-------- Material supplied
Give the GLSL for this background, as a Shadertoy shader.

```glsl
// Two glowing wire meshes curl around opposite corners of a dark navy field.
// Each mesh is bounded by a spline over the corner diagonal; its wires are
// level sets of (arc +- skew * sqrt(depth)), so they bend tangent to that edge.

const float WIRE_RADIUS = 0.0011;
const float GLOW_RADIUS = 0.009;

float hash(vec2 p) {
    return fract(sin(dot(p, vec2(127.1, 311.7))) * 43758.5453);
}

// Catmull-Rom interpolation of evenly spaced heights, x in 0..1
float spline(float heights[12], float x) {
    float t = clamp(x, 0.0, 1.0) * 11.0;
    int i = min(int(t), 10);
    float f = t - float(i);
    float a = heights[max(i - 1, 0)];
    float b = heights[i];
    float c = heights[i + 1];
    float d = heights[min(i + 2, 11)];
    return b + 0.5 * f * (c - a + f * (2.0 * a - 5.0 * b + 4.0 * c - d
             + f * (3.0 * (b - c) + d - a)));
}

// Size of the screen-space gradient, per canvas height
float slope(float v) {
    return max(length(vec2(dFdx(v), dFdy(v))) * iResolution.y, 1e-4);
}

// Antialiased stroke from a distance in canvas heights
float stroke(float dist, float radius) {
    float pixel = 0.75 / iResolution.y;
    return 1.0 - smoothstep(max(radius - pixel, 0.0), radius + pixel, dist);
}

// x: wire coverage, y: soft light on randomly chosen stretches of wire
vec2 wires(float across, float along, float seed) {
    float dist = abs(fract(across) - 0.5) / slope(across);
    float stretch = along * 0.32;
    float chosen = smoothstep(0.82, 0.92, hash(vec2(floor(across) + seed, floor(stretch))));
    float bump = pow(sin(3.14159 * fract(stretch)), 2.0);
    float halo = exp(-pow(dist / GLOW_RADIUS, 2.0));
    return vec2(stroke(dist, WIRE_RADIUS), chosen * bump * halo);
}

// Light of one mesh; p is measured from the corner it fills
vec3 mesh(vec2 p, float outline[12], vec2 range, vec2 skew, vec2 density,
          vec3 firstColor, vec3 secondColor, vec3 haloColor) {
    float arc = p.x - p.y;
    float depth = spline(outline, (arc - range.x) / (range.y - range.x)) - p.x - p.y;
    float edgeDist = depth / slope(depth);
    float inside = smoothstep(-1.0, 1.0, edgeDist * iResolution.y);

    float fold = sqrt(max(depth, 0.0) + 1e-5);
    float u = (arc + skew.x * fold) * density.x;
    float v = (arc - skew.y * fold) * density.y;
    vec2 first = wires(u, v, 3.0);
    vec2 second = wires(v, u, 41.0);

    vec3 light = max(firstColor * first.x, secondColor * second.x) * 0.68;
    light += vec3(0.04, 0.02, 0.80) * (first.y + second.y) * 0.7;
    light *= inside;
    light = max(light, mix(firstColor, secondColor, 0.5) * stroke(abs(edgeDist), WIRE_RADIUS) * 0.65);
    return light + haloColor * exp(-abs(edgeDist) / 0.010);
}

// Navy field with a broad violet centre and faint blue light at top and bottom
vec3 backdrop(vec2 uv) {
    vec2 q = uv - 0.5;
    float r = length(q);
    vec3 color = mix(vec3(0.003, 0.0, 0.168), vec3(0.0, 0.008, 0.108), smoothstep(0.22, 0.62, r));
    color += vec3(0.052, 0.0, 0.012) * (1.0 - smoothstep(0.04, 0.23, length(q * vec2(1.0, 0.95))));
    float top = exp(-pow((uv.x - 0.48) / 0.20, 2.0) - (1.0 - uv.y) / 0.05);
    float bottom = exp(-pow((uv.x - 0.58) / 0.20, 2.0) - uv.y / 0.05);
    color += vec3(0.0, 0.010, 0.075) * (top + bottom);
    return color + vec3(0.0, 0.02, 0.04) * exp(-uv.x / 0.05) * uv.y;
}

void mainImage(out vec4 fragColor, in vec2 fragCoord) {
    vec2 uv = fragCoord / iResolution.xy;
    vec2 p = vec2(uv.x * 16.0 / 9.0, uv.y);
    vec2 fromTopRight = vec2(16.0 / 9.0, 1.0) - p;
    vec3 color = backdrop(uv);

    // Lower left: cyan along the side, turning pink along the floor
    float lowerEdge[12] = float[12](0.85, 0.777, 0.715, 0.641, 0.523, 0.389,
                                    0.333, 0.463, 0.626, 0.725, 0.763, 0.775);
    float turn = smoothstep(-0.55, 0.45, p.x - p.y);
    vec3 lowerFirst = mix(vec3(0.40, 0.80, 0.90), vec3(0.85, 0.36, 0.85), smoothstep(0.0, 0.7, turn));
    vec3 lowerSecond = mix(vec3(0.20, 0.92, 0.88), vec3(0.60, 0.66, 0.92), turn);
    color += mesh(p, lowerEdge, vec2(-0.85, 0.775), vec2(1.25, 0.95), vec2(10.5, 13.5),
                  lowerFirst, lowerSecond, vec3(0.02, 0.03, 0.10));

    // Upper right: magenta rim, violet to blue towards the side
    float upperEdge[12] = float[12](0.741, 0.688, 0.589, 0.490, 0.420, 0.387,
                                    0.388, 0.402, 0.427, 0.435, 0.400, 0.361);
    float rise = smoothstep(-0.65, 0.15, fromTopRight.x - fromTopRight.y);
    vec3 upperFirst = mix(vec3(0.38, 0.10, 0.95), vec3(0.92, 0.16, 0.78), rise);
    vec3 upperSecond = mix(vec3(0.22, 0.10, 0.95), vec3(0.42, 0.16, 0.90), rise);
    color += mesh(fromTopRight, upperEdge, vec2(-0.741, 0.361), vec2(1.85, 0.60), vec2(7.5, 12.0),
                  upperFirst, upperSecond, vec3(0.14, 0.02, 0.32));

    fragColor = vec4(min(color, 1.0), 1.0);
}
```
----------------
Exercise goal: Give the entries again in full, exactly as they are written.

Your response:
Give the GLSL for this background, as a Shadertoy shader.

```glsl
// Two glowing wire meshes curl around opposite corners of a dark navy field.
// Each mesh is bounded by a spline over the corner diagonal; its wires are
// level sets of (arc +- skew * sqrt(depth)), so they bend tangent to that edge.

const float WIRE_RADIUS = 0.0011;
const float GLOW_RADIUS = 0.009;

float hash(vec2 p) {
    return fract(sin(dot(p, vec2(127.1, 311.7))) * 43758.5453);
}

// Catmull-Rom interpolation of evenly spaced heights, x in 0..1
float spline(float heights[12], float x) {
    float t = clamp(x, 0.0, 1.0) * 11.0;
    int i = min(int(t), 10);
    float f = t - float(i);
    float a = heights[max(i - 1, 0)];
    float b = heights[i];
    float c = heights[i + 1];
    float d = heights[min(i + 2, 11)];
    return b + 0.5 * f * (c - a + f * (2.0 * a - 5.0 * b + 4.0 * c - d
             + f * (3.0 * (b - c) + d - a)));
}

// Size of the screen-space gradient, per canvas height
float slope(float v) {
    return max(length(vec2(dFdx(v), dFdy(v))) * iResolution.y, 1e-4);
}

// Antialiased stroke from a distance in canvas heights
float stroke(float dist, float radius) {
    float pixel = 0.75 / iResolution.y;
    return 1.0 - smoothstep(max(radius - pixel, 0.0), radius + pixel, dist);
}

// x: wire coverage, y: soft light on randomly chosen stretches of wire
vec2 wires(float across, float along, float seed) {
    float dist = abs(fract(across) - 0.5) / slope(across);
    float stretch = along * 0.32;
    float chosen = smoothstep(0.82, 0.92, hash(vec2(floor(across) + seed, floor(stretch))));
    float bump = pow(sin(3.14159 * fract(stretch)), 2.0);
    float halo = exp(-pow(dist / GLOW_RADIUS, 2.0));
    return vec2(stroke(dist, WIRE_RADIUS), chosen * bump * halo);
}

// Light of one mesh; p is measured from the corner it fills
vec3 mesh(vec2 p, float outline[12], vec2 range, vec2 skew, vec2 density,
          vec3 firstColor, vec3 secondColor, vec3 haloColor) {
    float arc = p.x - p.y;
    float depth = spline(outline, (arc - range.x) / (range.y - range.x)) - p.x - p.y;
    float edgeDist = depth / slope(depth);
    float inside = smoothstep(-1.0, 1.0, edgeDist * iResolution.y);

    float fold = sqrt(max(depth, 0.0) + 1e-5);
    float u = (arc + skew.x * fold) * density.x;
    float v = (arc - skew.y * fold) * density.y;
    vec2 first = wires(u, v, 3.0);
    vec2 second = wires(v, u, 41.0);

    vec3 light = max(firstColor * first.x, secondColor * second.x) * 0.68;
    light += vec3(0.04, 0.02, 0.80) * (first.y + second.y) * 0.7;
    light *= inside;
    light = max(light, mix(firstColor, secondColor, 0.5) * stroke(abs(edgeDist), WIRE_RADIUS) * 0.65);
    return light + haloColor * exp(-abs(edgeDist) / 0.010);
}

// Navy field with a broad violet centre and faint blue light at top and bottom
vec3 backdrop(vec2 uv) {
    vec2 q = uv - 0.5;
    float r = length(q);
    vec3 color = mix(vec3(0.003, 0.0, 0.168), vec3(0.0, 0.008, 0.108), smoothstep(0.22, 0.62, r));
    color += vec3(0.052, 0.0, 0.012) * (1.0 - smoothstep(0.04, 0.23, length(q * vec2(1.0, 0.95))));
    float top = exp(-pow((uv.x - 0.48) / 0.20, 2.0) - (1.0 - uv.y) / 0.05);
    float bottom = exp(-pow((uv.x - 0.58) / 0.20, 2.0) - uv.y / 0.05);
    color += vec3(0.0, 0.010, 0.075) * (top + bottom);
    return color + vec3(0.0, 0.02, 0.04) * exp(-uv.x / 0.05) * uv.y;
}

void mainImage(out vec4 fragColor, in vec2 fragCoord) {
    vec2 uv = fragCoord / iResolution.xy;
    vec2 p = vec2(uv.x * 16.0 / 9.0, uv.y);
    vec2 fromTopRight = vec2(16.0 / 9.0, 1.0) - p;
    vec3 color = backdrop(uv);

    // Lower left: cyan along the side, turning pink along the floor
    float lowerEdge[12] = float[12](0.85, 0.777, 0.715, 0.641, 0.523, 0.389,
                                    0.333, 0.463, 0.626, 0.725, 0.763, 0.775);
    float turn = smoothstep(-0.55, 0.45, p.x - p.y);
    vec3 lowerFirst = mix(vec3(0.40, 0.80, 0.90), vec3(0.85, 0.36, 0.85), smoothstep(0.0, 0.7, turn));
    vec3 lowerSecond = mix(vec3(0.20, 0.92, 0.88), vec3(0.60, 0.66, 0.92), turn);
    color += mesh(p, lowerEdge, vec2(-0.85, 0.775), vec2(1.25, 0.95), vec2(10.5, 13.5),
                  lowerFirst, lowerSecond, vec3(0.02, 0.03, 0.10));

    // Upper right: magenta rim, violet to blue towards the side
    float upperEdge[12] = float[12](0.741, 0.688, 0.589, 0.490, 0.420, 0.387,
                                    0.388, 0.402, 0.427, 0.435, 0.400, 0.361);
    float rise = smoothstep(-0.65, 0.15, fromTopRight.x - fromTopRight.y);
    vec3 upperFirst = mix(vec3(0.38, 0.10, 0.95), vec3(0.92, 0.16, 0.78), rise);
    vec3 upperSecond = mix(vec3(0.22, 0.10, 0.95), vec3(0.42, 0.16, 0.90), rise);
    color += mesh(fromTopRight, upperEdge, vec2(-0.741, 0.361), vec2(1.85, 0.60), vec2(7.5, 12.0),
                  upperFirst, upperSecond, vec3(0.14, 0.02, 0.32));

    fragColor = vec4(min(color, 1.0), 1.0);
}
```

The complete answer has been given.